_Exercise instructions_
Scan each line of the entries below for the word "height" and count the ones where it appears. The answer is that number alone.

(Plain-text document sources)
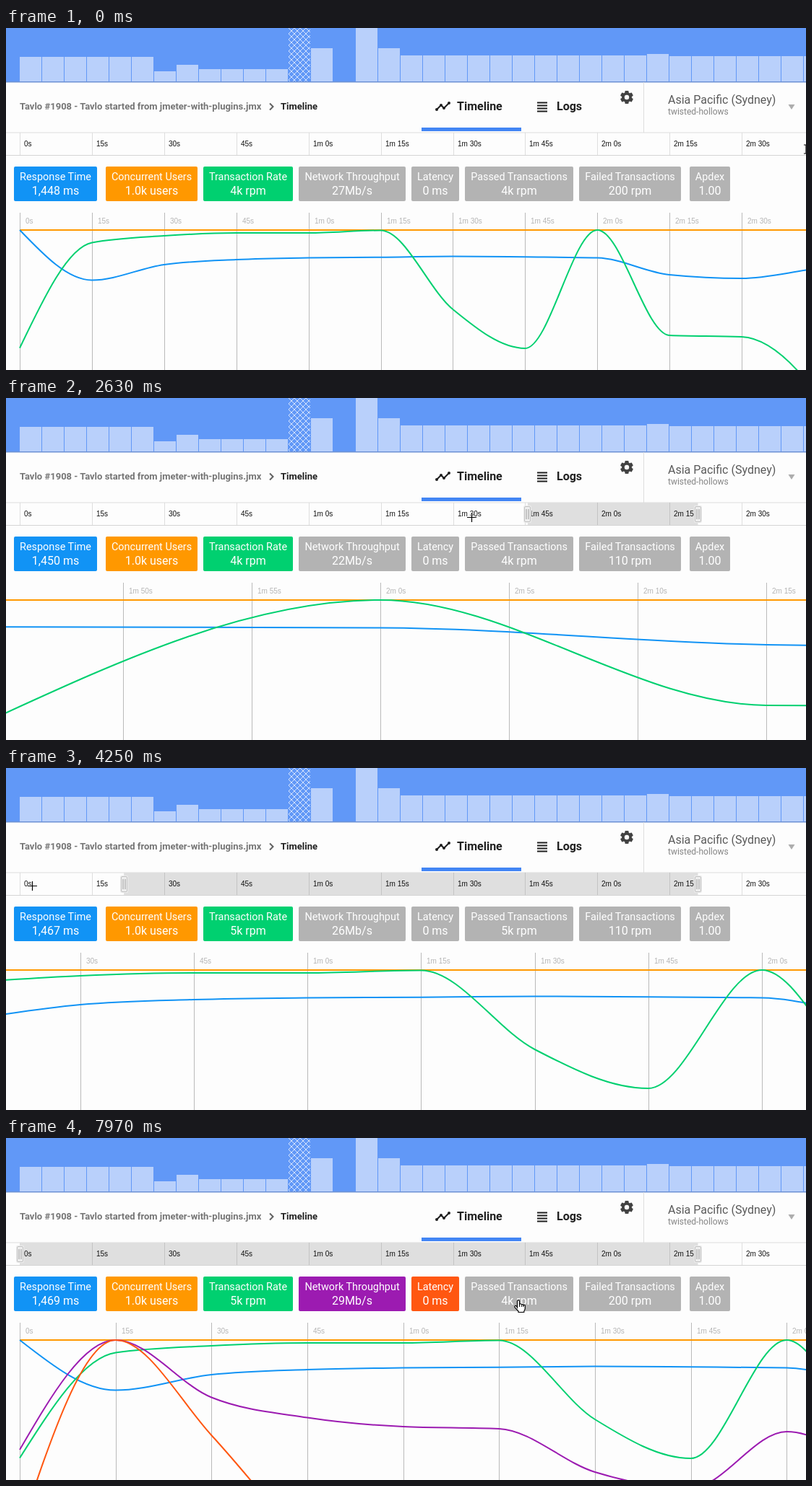
Write an HTML page that moves like this. It is 1107x474 px and loops after 8000 ms.

```html
<!DOCTYPE html>
<html lang="en">
<head>
<meta charset="utf-8">
<title>Timeline</title>
<style>
  html, body { margin: 0; width: 100%; height: 100%; overflow: hidden; background: #fdfdfd; }
  svg { display: block; width: 100%; height: 100%; }
  text { font-family: Roboto, sans-serif; white-space: pre; }
  .axis { font: 10px "Liberation Sans", Arial, sans-serif; }
  .curve { fill: none; stroke-width: 2; }
</style>
</head>
<body>
<svg viewBox="0 0 1107 474">
  <defs>
    <pattern id="hatch" x="391" width="8" height="8" patternUnits="userSpaceOnUse">
      <path d="M0 0L8 8M8 0L0 8" stroke="#d5e3fd"/>
    </pattern>
  </defs>
  <g id="fixed"></g>
  <g id="live"></g>
</svg>
<script>
const LOOP = 8000, TICK = 147.6;
const LEFT = 19, SPAN = 1247, PX_PER_S = 6.66, SEL_END = 957.5, SAMPLE = 15;
const DRAG = 1885, NETWORK_ON = 6160, LATENCY_ON = 7340;
const GREY = '#b3b3b3', DARK = '#212121';

// Key points: time, then values
const HANDLE = [[DRAG, 950], [2036, 925], [3217, 519], [3808, 305], [4700, LEFT]];
const POINTER = [
  [0, 1107, 168], [860, 707, 166], [1290, 707, 166], [1590, 965, 166], [2036, 865, 167],
  [3217, 423, 164], [3808, 203, 163], [4400, -20, 163], [5060, -20, 170],
  [5870, 491, 235], [6500, 491, 235], [6760, 608, 237], [LATENCY_ON, 608, 237], [7940, 711, 233]
];
// Response ms, transactions k, network Mb, passed k, failed tens
const STATS = [
  [2036, 1448, 4, 27, 4, 20], [3217, 1452, 4, 18, 4, 2],
  [3808, 1465, 5, 24, 5, 4], [4840, 1469, 5, 29, 4, 20]
];

// One height per sample
const SERIES = {
  users: { color: '#ff9800', from: 0, y: Array(13).fill(280) },
  response: { color: '#1193f5', from: 0, y: [280, 349.5, 328, 321, 318.5, 317.7, 316.5, 317.3, 318.5, 342, 347, 334, 322] },
  rate: { color: '#00d070', from: 0, y: [443.5, 297.5, 288, 284, 284, 280.5, 390, 444, 280, 426, 428, 502, 690] },
  network: { color: '#9c1bb1', from: NETWORK_ON, y: [432, 280, 359.5, 387.5, 400, 403, 463, 485, 407, 480] },
  latency: { color: '#ff5711', from: LATENCY_ON, y: [545, 280, 412, 570] }
};
const CARDS = [
  ['Response Time', 11, 115, 'response'], ['Concurrent Users', 138, 127, 'users'],
  ['Transaction Rate', 273, 124, 'rate'], ['Network Throughput', 405, 148, 'network'],
  ['Latency', 561, 66, 'latency'], ['Passed Transactions', 635, 150],
  ['Failed Transactions', 793, 141], ['Apdex', 946, 56]
];

const rect = (x, y, w, h, fill, extra = '') =>
  `<rect x="${x}" y="${y}" width="${w}" height="${h}" fill="${fill}" ${extra}/>`;
const line = (d, stroke, width = 1) =>
  `<path d="${d}" fill="none" stroke="${stroke}" stroke-width="${width}"/>`;
const text = (s, x, y, size, fill, extra = '') =>
  `<text x="${x}" y="${y}" font-size="${size}" fill="${fill}" ${extra}>${s}</text>`;
const axisText = (s, x, y, fill) => `<text class="axis" x="${x}" y="${y}" fill="${fill}">${s}</text>`;

function at(keys, t, col = 1) {
  const i = keys.findIndex(k => k[0] >= t);
  if (i < 0) return keys[keys.length - 1][col];
  if (i === 0) return keys[0][col];
  const a = keys[i - 1], b = keys[i];
  return a[col] + (b[col] - a[col]) * (t - a[0]) / (b[0] - a[0]);
}

// The screen refreshes at a fixed, coarse rate
const snap = t => Math.max(0, Math.floor((t + 40) / TICK) * TICK - 30);

function clock(s) {
  s = Math.floor(s + 1e-6);
  return (s < 60 ? '' : Math.floor(s / 60) + 'm ') + s % 60 + 's';
}

// Monotone cubic through evenly spaced points
function slopes(y) {
  const d = y.slice(1).map((v, i) => v - y[i]), n = d.length;
  if (n < 2) return [d[0], d[0]];
  const m = [];
  for (let i = 1; i < n; i++) {
    const a = d[i - 1], b = d[i];
    m[i] = (Math.sign(a) + Math.sign(b)) * Math.min(Math.abs(a), Math.abs(b), Math.abs(a + b) / 4);
  }
  m[0] = (3 * d[0] - m[1]) / 2;
  m[n] = (3 * d[n - 1] - m[n - 1]) / 2;
  return m;
}

function curve(series, t0, t1, toX) {
  const first = Math.floor(t0 / SAMPLE);
  const y = series.y.slice(first, Math.ceil(t1 / SAMPLE) + 1);
  if (y.length < 2) return '';
  const m = slopes(y), x = i => toX((first + i) * SAMPLE);
  let d = `M${x(0)} ${y[0]}`;
  for (let i = 1; i < y.length; i++) {
    d += `C${x(i - 2 / 3)} ${y[i - 1] + m[i - 1] / 3} ${x(i - 1 / 3)} ${y[i] - m[i] / 3} ${x(i)} ${y[i]}`;
  }
  return `<path class="curve" d="${d}" stroke="${series.color}"/>`;
}

function banner() {
  const odd = { 6: 60, 7: 51, 12: 74, 13: 28, 14: 74, 15: 0, 16: 28, 28: 36 };
  const usual = i => i < 6 ? 40 : i < 12 ? 57 : i < 28 ? 38 : 39;
  let s = rect(0, 0, 1107, 75, '#6198f7');
  for (let i = 0; i < 36; i++) {
    const top = odd[i] ?? usual(i);
    s += rect(LEFT + 31 * i, top, 30, 74 - top, '#b9d0fb');
  }
  return s + rect(391, 0, 30, 74, 'url(#hatch)') + rect(0, 74, 1107, 1.5, '#6b90d4');
}

function gear(x, y) {
  let s = `<circle cx="${x}" cy="${y}" r="7" fill="#424242"/>`;
  for (const a of [0, 60, 120]) {
    s += rect(x - 2.6, y - 9, 5.2, 18, '#424242', `rx="1" transform="rotate(${a} ${x} ${y})"`);
  }
  return s + `<circle cx="${x}" cy="${y}" r="3.2" fill="#fdfdfd"/>`;
}

function header() {
  const bold = 'font-weight="700"';
  const dots = [[596, 113], [602, 107], [606, 111], [613, 104]];
  return text('Tavlo #1908 - Tavlo started from jmeter-with-plugins.jmx', 19, 113, 13, '#757575', bold) +
    line('M365 104.5L369.5 109L365 113.5', '#616161', 2) +
    text('Timeline', 380, 113, 13, DARK, bold) +
    line('M' + dots.join('L'), DARK, 2) +
    dots.map(([x, y]) => `<circle cx="${x}" cy="${y}" r="2" fill="${DARK}"/>`).join('') +
    text('Timeline', 624, 114, 16, DARK, bold) +
    rect(575, 138, 138, 5, '#4285f4') +
    line('M735 103.500h14m-14 4h14m-14 4h14m-14 4h14', DARK, 2) +
    text('Logs', 762, 114, 16, DARK, bold) +
    gear(859, 96) +
    rect(882, 75, 1, 70, '#dedede') +
    text('Asia Pacific (Sydney)', 916, 105, 16, '#5a5a5a') +
    text('twisted-hollows', 916, 120, 12, '#858585') +
    '<path d="M1082.5 106h9l-4.5 7z" fill="#adadad"/>' +
    rect(0, 144.5, 1107, 1, '#dedede') + rect(0, 176, 1107, 1, '#d4d4d4');
}

function grip(x) {
  x = Math.round(x - .5) + .5;
  return rect(x - 5.5, 149, 11, 24, '#ececec', 'rx="2"') +
    rect(x - 4, 150.5, 8, 21, '#eee', 'rx="1.5" stroke="#c2c2c2"') +
    line(`M${x - 1.5} 154v14M${x + 1.5} 154v14`, '#999');
}

function ruler(t) {
  const on = t >= DRAG, x = at(HANDLE, t);
  let s = on ? rect(x, 145, SEL_END - x, 31, '#dfdfdf') : '';
  for (let i = 0; i < 11; i++) {
    const tx = Math.round(LEFT + SAMPLE * i * PX_PER_S + .15);
    s += rect(tx, 145, 1, 31, on && tx > x && tx < SEL_END ? '#c4c4c4' : '#dedede') +
      axisText(clock(SAMPLE * i), tx + 6, 164, '#111');
  }
  return on ? s + grip(x) + grip(SEL_END) : s;
}

function chart(t) {
  const toTime = x => Math.round((x - LEFT) / PX_PER_S);
  const on = t >= DRAG;
  const t0 = on ? toTime(at(HANDLE, t)) : 0;
  const t1 = on ? toTime(SEL_END) : SPAN / PX_PER_S;
  const toX = s => +(LEFT + (s - t0) / (t1 - t0) * SPAN).toFixed(2);
  const far = v => Math.abs(Math.log(v * 10 / (t1 - t0)));
  const step = [.1, .2, .5, 1, 5, 15].reduce((a, b) => far(b) < far(a) ? b : a);
  let s = '';
  for (let k = Math.ceil(t0 / step - .02); toX(k * step) < 1107; k++) {
    const x = Math.round(toX(k * step));
    s += rect(x, 256, 1, 218, '#bababa') + axisText(clock(k * step), x + 8, 271, '#b5b5b5');
  }
  for (const c of Object.values(SERIES)) if (t >= c.from) s += curve(c, t0, t1, toX);
  return s;
}

function cards(t) {
  const stat = col => Math.round(at(STATS, t, col));
  const values = [
    stat(1).toLocaleString('en-US') + ' ms', '1.0k users', stat(2) + 'k rpm', stat(3) + 'Mb/s',
    '0 ms', stat(4) + 'k rpm', stat(5) * 10 + ' rpm', '1.00'
  ];
  const center = 'text-anchor="middle"';
  return CARDS.map(([name, x, w, key], i) => {
    const c = SERIES[key], mid = x + w / 2;
    return rect(x, 192, w, 48, c && t >= c.from ? c.color : GREY, 'rx="2"') +
      text(name, mid, 211, 14.4, '#fff', center) + text(values[i], mid, 231, 16, '#fff', center);
  }).join('');
}

const SHAPES = {
  beam: 'M-3 -6H3M0 -6V6M-3 6H3',
  cross: 'M-6 .5H7M.5 -6V7',
  resize: 'M-6 0H6M-3.5 -3L-7 0L-3.5 3ZM3.5 -3L7 0L3.5 3Z',
  arrow: 'M-4 -8V6L-1 3.5L1 8L3 7L1 3H5Z',
  hand: 'M-3.5 2V-6.8a1.5 1.5 0 0 1 3 0V-2a1.4 1.4 0 0 1 2.8 .3a1.4 1.4 0 0 1 2.6 .6' +
    'a1.3 1.3 0 0 1 2.4 .9V3q0 2 -1.5 4v1.5H-2V7L-6.8 1.8a1.4 1.4 0 0 1 2 -2z'
};

function pointer(t) {
  const x = Math.round(at(POINTER, t)), y = Math.round(at(POINTER, t, 2));
  const kind = t === 0 ? 'beam' : t >= DRAG && t < 2150 ? 'resize' : y < 177 ? 'cross' : y < 192 ? 'arrow' : 'hand';
  const d = SHAPES[kind];
  let body;
  if (kind === 'hand' || kind === 'arrow') {
    body = `<path d="${d}" fill="#fff" stroke="#000" stroke-width="1.2"/>`;
    if (kind === 'hand') body += line('M-.5 -2V1M2.3 -1.5V1M4.9 -.8V1', '#000');
  } else {
    body = line(d, '#fff', 2.6) + `<path d="${d}" fill="#000" stroke="#000" stroke-width="1.2"/>`;
  }
  return `<g transform="translate(${x} ${y})">${body}</g>`;
}

document.getElementById('fixed').innerHTML = banner() + header();
const live = document.getElementById('live');
const start = performance.now();
let shown = -1;

function draw() {
  const t = snap((performance.now() - start) % LOOP);
  if (t !== shown) {
    shown = t;
    live.innerHTML = ruler(t) + chart(t) + cards(t) + pointer(t);
  }
  requestAnimationFrame(draw);
}
draw();
</script>
</body>
</html>
```
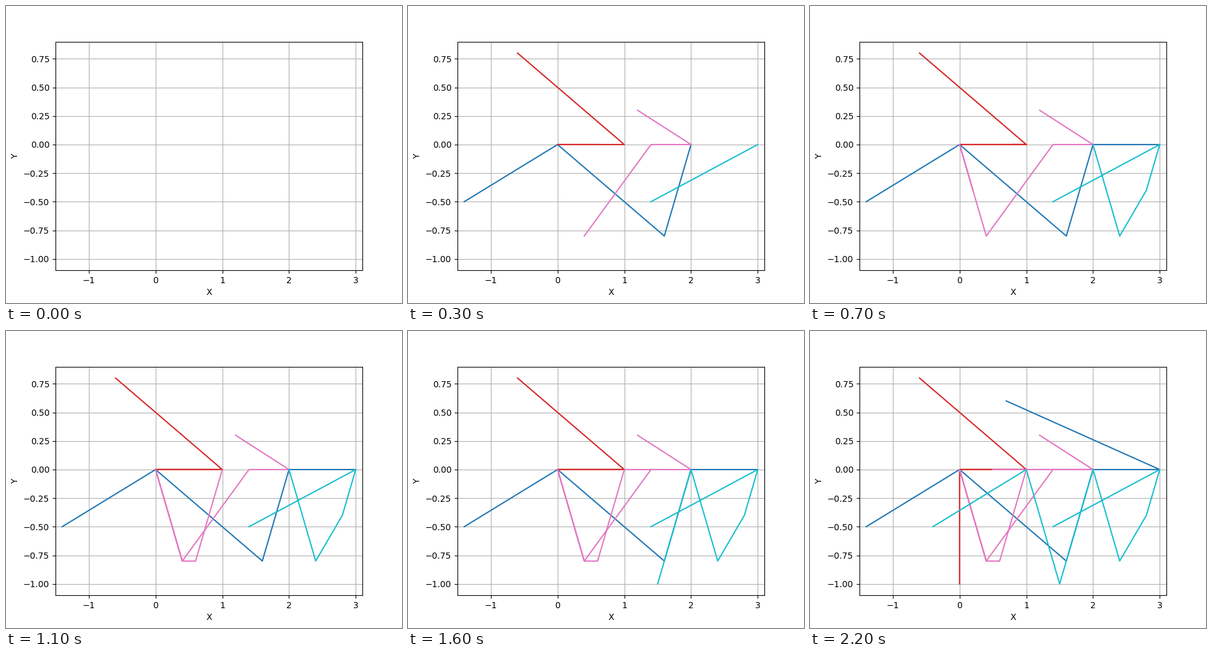
Animation of 640x480 px, one loop 2300 ms. Source, as a matplotlib script:

```python
import math

import numpy as np
import matplotlib.pyplot as plt
from matplotlib.animation import FuncAnimation

# Four agents enter, trade places in a row of slots, then leave
START = [(-1.4, -0.5), (-0.6, 0.8), (1.2, 0.3), (1.4, -0.5)]
END = [(0.7, 0.6), (0.0, -1.0), (0.5, 0.0), (-0.4, -0.5)]
RANK = [2, 0, 1, 3]  # in a swap the higher rank dives below the row
SWAPS, TICKS = 6, 10


def swap_pair(order, n):
    """Left slot of swap n (ruler sequence), with its straight and diving agent."""
    n += 1
    left = (n & -n).bit_length() - 1
    straight, diver = sorted(order[left:left + 2], key=lambda k: RANK[k])
    return left, straight, diver


def positions(tick):
    """Positions of all agents after the given number of ticks."""
    done, rest = divmod(tick, TICKS)
    order = list(range(len(START)))
    for n in range(done):
        left = swap_pair(order, n)[0]
        order[left:left + 2] = order[left:left + 2][::-1]
    pos = [(float(order.index(k)), 0.0) for k in range(len(order))]
    if rest:
        f = rest / TICKS
        _, a, b = swap_pair(order, done)
        xa, xb = order.index(a), order.index(b)
        pos[a] = (xa + (xb - xa) * f, 0.0)
        pos[b] = (xb + (xa - xb) * f, abs(1 - 2 * f) - 1)
    return pos


def sample_ticks():
    """Ticks to show: large strides first, slowing to one in the last swap."""
    left = SWAPS * TICKS
    while left > 0:
        yield SWAPS * TICKS - left
        left -= (2 if left > TICKS else 1) * math.ceil(left ** 2 / 480)
    yield SWAPS * TICKS


track = np.array([START] + [positions(t) for t in sample_ticks()] + [END])

fig, ax = plt.subplots(figsize=(6.4, 4.8), dpi=100)
low, high = track.min(axis=(0, 1)), track.max(axis=(0, 1))
ax.set_xlim(low[0] - 0.1, high[0] + 0.1)
ax.set_ylim(low[1] - 0.1, high[1] + 0.1)
ax.set_xlabel("X")
ax.set_ylabel("Y")
ax.grid(True)

colors = plt.get_cmap("tab10")(np.linspace(0, 1, len(START)))
lines = [ax.plot([], [], color=c)[0] for c in colors]


def update(i):
    for k, line in enumerate(lines):
        line.set_data(track[:i + 1, k, 0], track[:i + 1, k, 1])
    return lines


anim = FuncAnimation(fig, update, frames=len(track), interval=100,
                     repeat=True, repeat_delay=0)
plt.show()
```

_Task answer_
5